Google on Tuesday restructured its organization bringing some new changes and announced it was appointing India-born Sundar Pichai as the new CEO.
The company has now decided to separate internet business with other projects and labeled it under a new ‘mother’ company called Alphabet.
Sundar Pichai will be in charge of Alphabet’s new Google subsidiary, including the search engine, YouTube and the Android and Chrome operating systems.
Larry Page will serve as CEO of Alphabet and Google co-founder Sergey Brin will serve as president.
Talking about Sundar Pichai, Page said, “In general, our model is to have a strong CEO who runs each business, with Sergey and me in service to them as needed. We will rigorously handle capital allocation and work to make sure each business is executing well. We’ll also make sure we have a great CEO for each business, and we’ll determine their compensation.”

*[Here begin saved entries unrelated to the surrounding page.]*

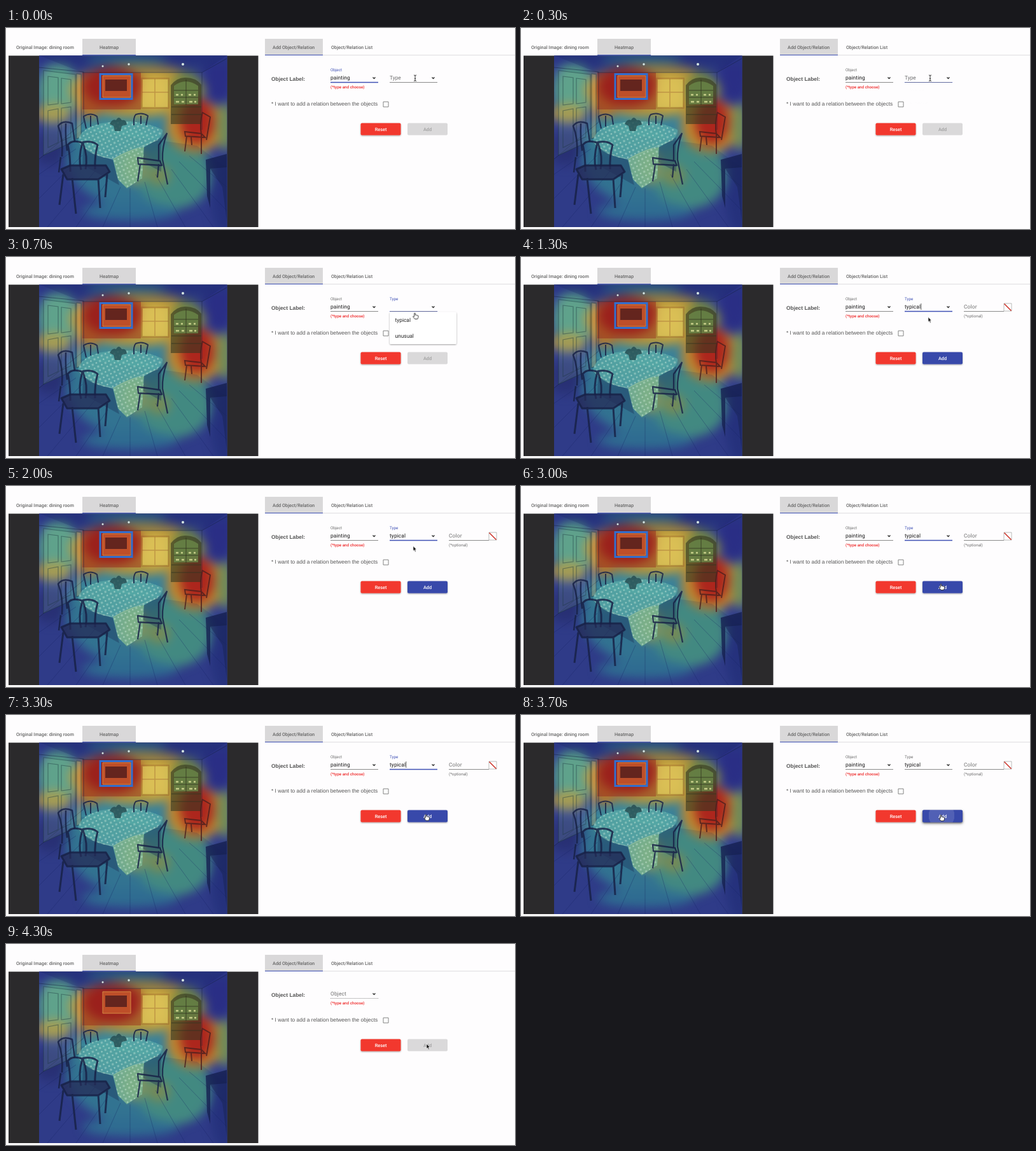
Write an HTML page that moves like this. It is 800 px wide and 316 px high and loops after 4400 ms.

```html
<!DOCTYPE html>
<html lang="en">
<head>
<meta charset="utf-8">
<title>Object labelling form</title>
<style>
html, body { margin: 0; width: 100%; height: 100%; overflow: hidden; background: #fefdfe; }
svg { display: block; width: 100%; height: 100%; }
text { font: 8.4px Roboto, sans-serif; fill: #6e6e6e; text-rendering: geometricPrecision; }
.tab { font-size: 7.35px; font-weight: 500; fill: #666; }
.plain { font-family: "Liberation Sans", sans-serif; fill: #555; }
.bold { font-weight: 700; }
.field { letter-spacing: .15px; }
.value { letter-spacing: .1px; fill: #161616; }
.small { font-size: 6.3px; }
.red { fill: #ee2a2a; font-weight: 500; }
.item { fill: #222; }
.button { font-size: 7.35px; font-weight: 500; text-anchor: middle; fill: #fff; }
.rule { stroke: #8b8b8b; stroke-width: 1; }
.focus { stroke: #3f51b5; stroke-width: 1.4; }
.dotted { stroke-width: 1; stroke-dasharray: 1 1; }
.chevron { fill: none; stroke: #333; stroke-width: 1.3; }
.soft { filter: blur(8px); }

[class*="t-"] { animation: 4.4s step-end infinite; }
.t-filled { animation-name: filled; }
.t-empty { animation-name: empty; }
.t-object { animation-name: object-focus; }
.t-object-label { animation-name: object-label; }
.t-type-label { animation-name: type-label; animation-timing-function: linear; }
.t-menu { animation-name: menu; animation-timing-function: linear; transform-origin: 655px 86px; }
.t-opened { animation-name: opened; }
.t-chosen { animation-name: chosen; }
.t-unchosen { animation-name: unchosen; }
.t-type-focus { animation-name: type-focus; }
.t-caret { animation-name: caret; }
.t-press { animation-name: press; }
.t-ripple { animation-name: ripple; animation-timing-function: linear; transform-origin: 661px 158px; }
.t-move { animation-name: move; animation-timing-function: ease-in-out; }
.t-beam { animation-name: beam; }
.t-hand { animation-name: hand; }
.t-arrow { animation-name: arrow; }

@keyframes filled { 0% { opacity: 1 } 90.91%, 100% { opacity: 0 } }
@keyframes empty { 0% { opacity: 0 } 90.91%, 100% { opacity: 1 } }
@keyframes object-focus { 0% { opacity: 1 } 6.82%, 100% { opacity: 0 } }
@keyframes object-label { 0% { fill: #3f51b5 } 6.82%, 100% { fill: #6e6e6e } }
@keyframes type-label {
  0%, 6.82% { transform: translate(603px, 81px); fill: #6e6e6e }
  9.1%, 77.26% { transform: translate(603px, 68px) scale(.75); fill: #3f51b5 }
  77.27%, 100% { transform: translate(603px, 68px) scale(.75); fill: #6e6e6e }
}
@keyframes menu {
  0%, 6.82% { opacity: 0; transform: scaleY(.8) }
  9.6%, 21% { opacity: 1; transform: none }
  22.73%, 100% { opacity: 0; transform: none }
}
@keyframes opened { 0% { opacity: 0 } 6.82% { opacity: 1 } 22.73%, 100% { opacity: 0 } }
@keyframes chosen { 0% { opacity: 0 } 22.73% { opacity: 1 } 90.91%, 100% { opacity: 0 } }
@keyframes unchosen { 0% { opacity: 1 } 22.73% { opacity: 0 } 90.91%, 100% { opacity: 1 } }
@keyframes type-focus { 0% { opacity: 0 } 22.73% { opacity: 1 } 77.27%, 100% { opacity: 0 } }
@keyframes caret {
  0% { opacity: 0 } 25% { opacity: 1 } 36.36% { opacity: 0 } 47.73% { opacity: 1 }
  59.09% { opacity: 0 } 70.45% { opacity: 1 } 77.27%, 100% { opacity: 0 }
}
@keyframes press { 0% { opacity: 0 } 77.27% { opacity: 1 } 90.91%, 100% { opacity: 0 } }
@keyframes ripple {
  0%, 77.27% { transform: scale(0); opacity: .13 }
  84.09% { transform: scale(.6); opacity: .13 }
  90.91%, 100% { transform: scale(1); opacity: 0 }
}
@keyframes move {
  0%, 6.82% { transform: translate(643px, 78px) }
  13.64%, 18% { transform: translate(643.5px, 88px) }
  22.73%, 54.55% { transform: translate(640px, 94.5px) }
  65.91%, 70% { transform: translate(661px, 154px) }
  77.27%, 99.99% { transform: translate(661px, 157px) }
  100% { transform: translate(643px, 78px) }
}
@keyframes beam { 0% { opacity: 1 } 9.09%, 100% { opacity: 0 } }
@keyframes hand { 0% { opacity: 0 } 9.09% { opacity: 1 } 22.73% { opacity: 0 } 63.64% { opacity: 1 } 90.91%, 100% { opacity: 0 } }
@keyframes arrow { 0% { opacity: 0 } 22.73% { opacity: 1 } 63.64% { opacity: 0 } 90.91%, 100% { opacity: 1 } }
</style>
</head>
<body>
<svg viewBox="0 0 800 316" preserveAspectRatio="none">
  <defs>
    <clipPath id="photo"><path d="M52 43.5H347.5V313H52z"/></clipPath>
    <clipPath id="cloth"><path d="M113 178Q116 158 150 150Q205 140 246 160Q247 168 238 176L217 187L214 236L190 252L176 238L168 206Q130 202 113 178z"/></clipPath>
    <clipPath id="add"><rect x="631" y="149.500" width="63" height="19" rx="2"/></clipPath>
    <pattern id="lace" width="9" height="9" patternUnits="userSpaceOnUse" patternTransform="rotate(18)">
      <path d="M2 0V4M0 2H4M6.500 5V8M5 6.500H8" stroke="#d9f2e2" stroke-width=".8"/>
    </pattern>
    <filter id="shadow" x="-20%" y="-30%" width="140%" height="170%">
      <feDropShadow dx="0" dy="1" stdDeviation="1.1" flood-opacity=".38"/>
    </filter>
    <filter id="lift" x="-20%" y="-40%" width="140%" height="210%">
      <feDropShadow dx="0" dy="2" stdDeviation="2" flood-opacity=".5"/>
    </filter>
    <path id="chevron" class="chevron" d="M-2 -1L0 1L2 -1"/>
  </defs>

  <!-- Tabs -->
  <path d="M120 17H204V43H120zM407 17H498V43H407z" fill="#d9d8d9"/>
  <path d="M407 42.700H800" stroke="#d5d4d6" stroke-width=".8"/>
  <path d="M120 42.500H204M407 42.500H498" stroke="#3f51b5"/>
  <text class="tab" x="16" y="32.600">Original Image: dining room</text>
  <text class="tab" x="147" y="32.600">Heatmap</text>
  <text class="tab" x="419" y="32.600">Add Object/Relation</text>
  <text class="tab" x="511" y="32.600">Object/Relation List</text>

  <!-- Dining room under a heatmap -->
  <path d="M4 43.500H396.500V313H4z" fill="#2b2a2c"/>
  <g clip-path="url(#photo)">
    <path d="M52 43H348V313H52z" fill="#34408f"/>
    <g class="soft">
      <ellipse cx="205" cy="195" rx="112" ry="88" fill="#37809a"/>
      <ellipse cx="265" cy="232" rx="58" ry="52" fill="#4a9a88"/>
      <ellipse cx="195" cy="288" rx="75" ry="14" fill="#34799a"/>
      <ellipse cx="82" cy="98" rx="32" ry="44" fill="#559a85"/>
      <ellipse cx="74" cy="134" rx="28" ry="15" fill="#a89443"/>
      <ellipse cx="206" cy="98" rx="107" ry="42" fill="#b8973a"/>
      <ellipse cx="132" cy="108" rx="24" ry="34" fill="#b6782d"/>
      <ellipse cx="168" cy="92" rx="46" ry="31" fill="#a42a20"/>
      <ellipse cx="234" cy="101" rx="24" ry="26" fill="#cfae45"/>
      <ellipse cx="284" cy="98" rx="25" ry="30" fill="#6f8443"/>
      <ellipse cx="298" cy="154" rx="46" ry="42" fill="#bd872f"/>
      <ellipse cx="300" cy="147" rx="27" ry="36" fill="#ad261d"/>
      <ellipse cx="175" cy="174" rx="62" ry="23" fill="#459a99"/>
      <ellipse cx="203" cy="219" rx="20" ry="28" fill="#8ba565"/>
      <ellipse cx="240" cy="232" rx="18" ry="16" fill="#849b57"/>
      <ellipse cx="345" cy="155" rx="14" ry="38" fill="#718b58"/>
      <ellipse cx="335" cy="70" rx="23" ry="48" fill="#2a2e85"/>
      <ellipse cx="344" cy="262" rx="22" ry="62" fill="#283582"/>
      <ellipse cx="70" cy="188" rx="28" ry="28" fill="#2c3479"/>
      <path d="M42 30H358V57H42z" fill="#293484"/>
      <ellipse cx="190" cy="49" rx="65" ry="8" fill="#2f6e8e"/>
    </g>

    <!-- Ceiling, walls and floor -->
    <path d="M52 43H347L308 70H120z" fill="#15205a" opacity=".22"/>
    <path d="M120 70H212V128H120z" fill="#8c1116" opacity=".38"/>
    <path d="M52 62L122 69V148L52 206M120 70H308V160M308 70L347 48" fill="none" stroke="#152043" stroke-opacity=".5"/>
    <path d="M52 205L120 160L300 185L347 220V313H52z" fill="#151d54" opacity=".13"/>
    <path d="M52 230L110 190M52 268L120 200M65 313L140 225M110 313L160 240M152 313L180 250M195 313V252M238 313L218 242M282 313L235 230M326 313L260 222M347 287L272 210M347 250L288 201" fill="none" stroke="#152060" stroke-opacity=".32"/>

    <!-- Doors, window and cabinet -->
    <g fill="none" stroke="#1b353f" stroke-opacity=".45" stroke-width="1.200">
      <path d="M59 67L109 73V177L59 200zM66 76L82 78V119L66 121zM87 79L102 81V117L87 119zM66 130L82 127V180L66 188zM87 126L102 124V171L87 178z" fill="#9bd1ae" fill-opacity=".15"/>
      <path d="M111 72L118 73V171L111 174z" fill="#e0c070" fill-opacity=".3"/>
    </g>
    <path d="M215 81H254V124H215z" fill="#e0c95e" opacity=".65"/>
    <path d="M213 79H256V126H213zM234 80V124M214 101H255" fill="none" stroke="#894824" stroke-opacity=".35" stroke-width="1.500"/>
    <path d="M259 90Q269 77 283 78Q298 78 307 89V151H259z" fill="#343821" opacity=".6"/>
    <path d="M264 91Q282 77 302 91V120H264z" fill="#6e8c4c" opacity=".72"/>
    <path d="M283 81V121M264 98H302M264 109H302M260 124H307M260 136H307" stroke="#30331f" stroke-opacity=".8"/>
    <path d="M267 105h4m4 0h3m9 0h4m4 0h3M267 116h5m4 0h4m8 0h5m3 0h3" stroke="#c5cd88" stroke-width="2.500"/>

    <!-- Picture on the wall -->
    <path d="M152 75H196V109H152z" fill="#be4f29" stroke="#d58a42"/>
    <path d="M156 81H190V99H156z" fill="#64251e"/>

    <!-- Table -->
    <path d="M121 188L168 208L178 247L120 215zM216 188L244 172V226L216 211z" fill="#172b50" opacity=".35"/>
    <g clip-path="url(#cloth)">
      <path d="M110 140H250V255H110z" fill="#5caeab" opacity=".65"/>
      <path d="M168 206Q190 191 217 187L214 236L190 252L176 238z" fill="#91bb80" opacity=".5"/>
      <path d="M110 140H250V255H110z" fill="url(#lace)" opacity=".6"/>
    </g>
    <path d="M113 179Q136 200 168 206Q200 190 239 176" fill="none" stroke="#d2e6c5" stroke-opacity=".35"/>
    <path d="M163 151q4-9 10-6q4-8 9 0q7-2 8 7l-8 2l-2 8h-9l-2-8z" fill="#254c51" opacity=".8"/>

    <!-- Chairs and desk -->
    <g fill="none" stroke="#172146" stroke-opacity=".83" stroke-width="3" stroke-linejoin="round">
      <path d="M101 226Q101 198 97 184Q103 175 119 180Q136 176 144 184Q139 202 140 222M120 181Q113 205 118 223M121 181Q129 202 125 222"/>
      <path d="M87 222L101 216H157L163 226L145 238H96zM90 230L84 278M104 236L110 292M145 237L148 283M159 230L156 266" fill="#252b57" fill-opacity=".75"/>
      <path d="M88 202Q90 174 82 154Q89 144 104 150L108 179M94 150Q93 173 96 193M86 203L83 227" stroke-width="2.500"/>
      <path d="M126 158L122 139Q133 132 143 139L145 152M133 138V155" stroke-width="2"/>
      <path d="M253 165Q245 188 246 207L254 246M252 167L240 184V210M207 204L242 209L245 216L208 214zM211 214L207 241M240 214L238 235" stroke-width="2.300"/>
      <path d="M201 153Q200 140 204 136Q214 132 223 138L220 153M212 138V151" stroke-width="2"/>
    </g>
    <g fill="none" stroke="#4d201d" stroke-opacity=".8" stroke-width="2">
      <path d="M309 132Q304 150 307 167V198M309 133L321 140L315 176M281 163L307 166L313 172L282 170zM284 170L281 194M291 171L292 184"/>
    </g>
    <path d="M314 207L347 198V219L321 221V283L316 264z" fill="#151f50" opacity=".78"/>
    <path d="M321 221L347 216V303L340 250z" fill="#192456" opacity=".5"/>
    <g fill="#d8e9e5">
      <circle cx="152" cy="60" r="1.500"/><circle cx="193" cy="57" r="1.700"/><circle cx="278" cy="57" r="2"/>
    </g>
  </g>
  <path class="t-filled" d="M148 72.500H198V111.500H148z" fill="none" stroke="#306fd0" stroke-width="3"/>

  <!-- Object field -->
  <text class="plain bold" x="417" y="82.500">Object Label:</text>
  <g class="t-filled">
    <text class="small t-object-label" x="510" y="68">Object</text>
    <text class="value" x="510" y="81">painting</text>
    <path class="rule" d="M510 85.500H585"/>
    <path class="focus t-object" d="M510 85.500H585"/>
  </g>
  <g class="t-empty">
    <text class="field" x="510" y="81">Object</text>
    <path class="rule dotted" d="M510 85.500H585"/>
  </g>
  <use href="#chevron" x="578.500" y="78.500"/>
  <text class="small red" x="510" y="95.300">(*type and choose)</text>

  <!-- Type field -->
  <g class="t-filled">
    <text class="t-type-label">Type</text>
    <path class="rule" d="M603 85.500H678"/>
    <path class="focus dotted t-opened" d="M603 85.500H678"/>
    <path class="focus t-type-focus" d="M603 85.500H678"/>
    <use href="#chevron" x="671.500" y="78.500"/>
  </g>
  <text class="value t-chosen" x="603" y="81">typical</text>
  <path class="t-caret" d="M628.800 73V83" stroke="#222" stroke-width=".7"/>

  <!-- Color field -->
  <g class="t-chosen">
    <text class="field" x="696" y="81">Color</text>
    <path class="rule" d="M696 85.500H759"/>
    <path d="M759 73H771V85H759z" fill="#fff" stroke="#aaa" stroke-width=".8"/>
    <path d="M759.500 73.500L770.500 84.500" stroke="#c92a20" stroke-width="1.400"/>
    <text class="small" x="696" y="95.300">(*optional)</text>
  </g>

  <!-- Relation and buttons -->
  <text class="plain" x="417" y="122.300">* I want to add a relation between the objects</text>
  <path d="M593 116H601V124H593z" fill="#fff" stroke="#777" stroke-width=".9"/>

  <rect x="557.500" y="149.500" width="63" height="19" rx="2" fill="#f2382f" filter="url(#shadow)"/>
  <text class="button" x="589" y="161.700">Reset</text>

  <g class="t-unchosen">
    <rect x="631" y="149.500" width="63" height="19" rx="2" fill="#dad9da"/>
    <text class="button" x="662.500" y="161.700" style="fill:#a0a0a0">Add</text>
  </g>
  <g class="t-chosen">
    <rect class="t-press" x="631" y="149.500" width="63" height="19" rx="2" fill="#3848aa" filter="url(#lift)"/>
    <rect x="631" y="149.500" width="63" height="19" rx="2" fill="#3848aa" filter="url(#shadow)"/>
    <g clip-path="url(#add)"><circle class="t-ripple" cx="661" cy="158" r="34" fill="#fff"/></g>
    <text class="button" x="662.500" y="161.700">Add</text>
  </g>

  <g class="t-menu">
    <rect x="603" y="86.500" width="105" height="50.500" rx="2" fill="#fff" filter="url(#shadow)"/>
    <text class="item" x="611.500" y="101.800">typical</text>
    <text class="item" x="611.500" y="127">unusual</text>
  </g>

  <!-- Pointer -->
  <g class="t-move">
    <path class="t-beam" d="M-2 -4Q0 -4 0 -2.500Q0 -4 2 -4M0 -2.500V4M-2 5.500Q0 5.500 0 4Q0 5.500 2 5.500M-1 1.500H1" fill="none" stroke="#222" stroke-width=".9"/>
    <path class="t-hand" d="M-1.800 5V.5Q-1 -.8 -.2 .5V3.200Q1 2.500 1.500 3.500Q2.700 2.900 3 4Q4.500 3.700 4.500 5V6.700L3.300 9.500H-1L-3.800 5.800Q-3.200 4.200 -1.800 5.500z" fill="#fff" stroke="#161616" stroke-width=".8"/>
    <path class="t-arrow" d="M0 0V7.500L1.700 6L3 9L4.300 8.400L3 5.500H5.300z" fill="#111" stroke="#fff" stroke-width=".6"/>
  </g>
</svg>
</body>
</html>
```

Pichai, 43, is a native of Chennai who went to IIT Kharagpur and later to Stanford and Wharton. He took over Gmail and Google Docs in 2011. In 2013, CEO Larry Page put him in charge of Android, making him one of the most powerful technology executives in the world.
Explaining the creation of this mother company, Google co-founder Larry Page wrote on her blog, “What is Alphabet? Alphabet is mostly a collection of companies. The largest of which, of course, is Google. This newer Google is a bit slimmed down, with the companies that are pretty far afield of our main Internet products contained in Alphabet instead.”
In other words, Google will continue to run internet-centric services such as Google Maps, YouTube, Chrome, and Android. The new company, Alphabet will include, besides Google, units such as Calico (which focuses on Longevity), X lab (which incubates new efforts like Wing, Google’s drone delivery effort) and units dealing with life sciences (such as the one working on smart contact lens that detects blood sugar level). Google’s investment arms, Ventures and Capital, will also be a part of Alphabet.
Explaining the rationale for the restructuring, Page wrote, “We’ve long believed that over time companies tend to get comfortable doing the same thing, just making incremental changes. But in the technology industry, where revolutionary ideas drive the next big growth areas, you need to be a bit uncomfortable to stay relevant. The new structure will allow us to keep tremendous focus on the extraordinary opportunities we have inside of Google.”
According to Page’s post, Alphabet will eventually replace Google as the publicly traded company on the Nasdaq stock exchange, and all shares of Google will convert to shares of Alphabet. However, it will continue to trade on the Nasdaq under the same GOOGL and GOOG ticker symbols.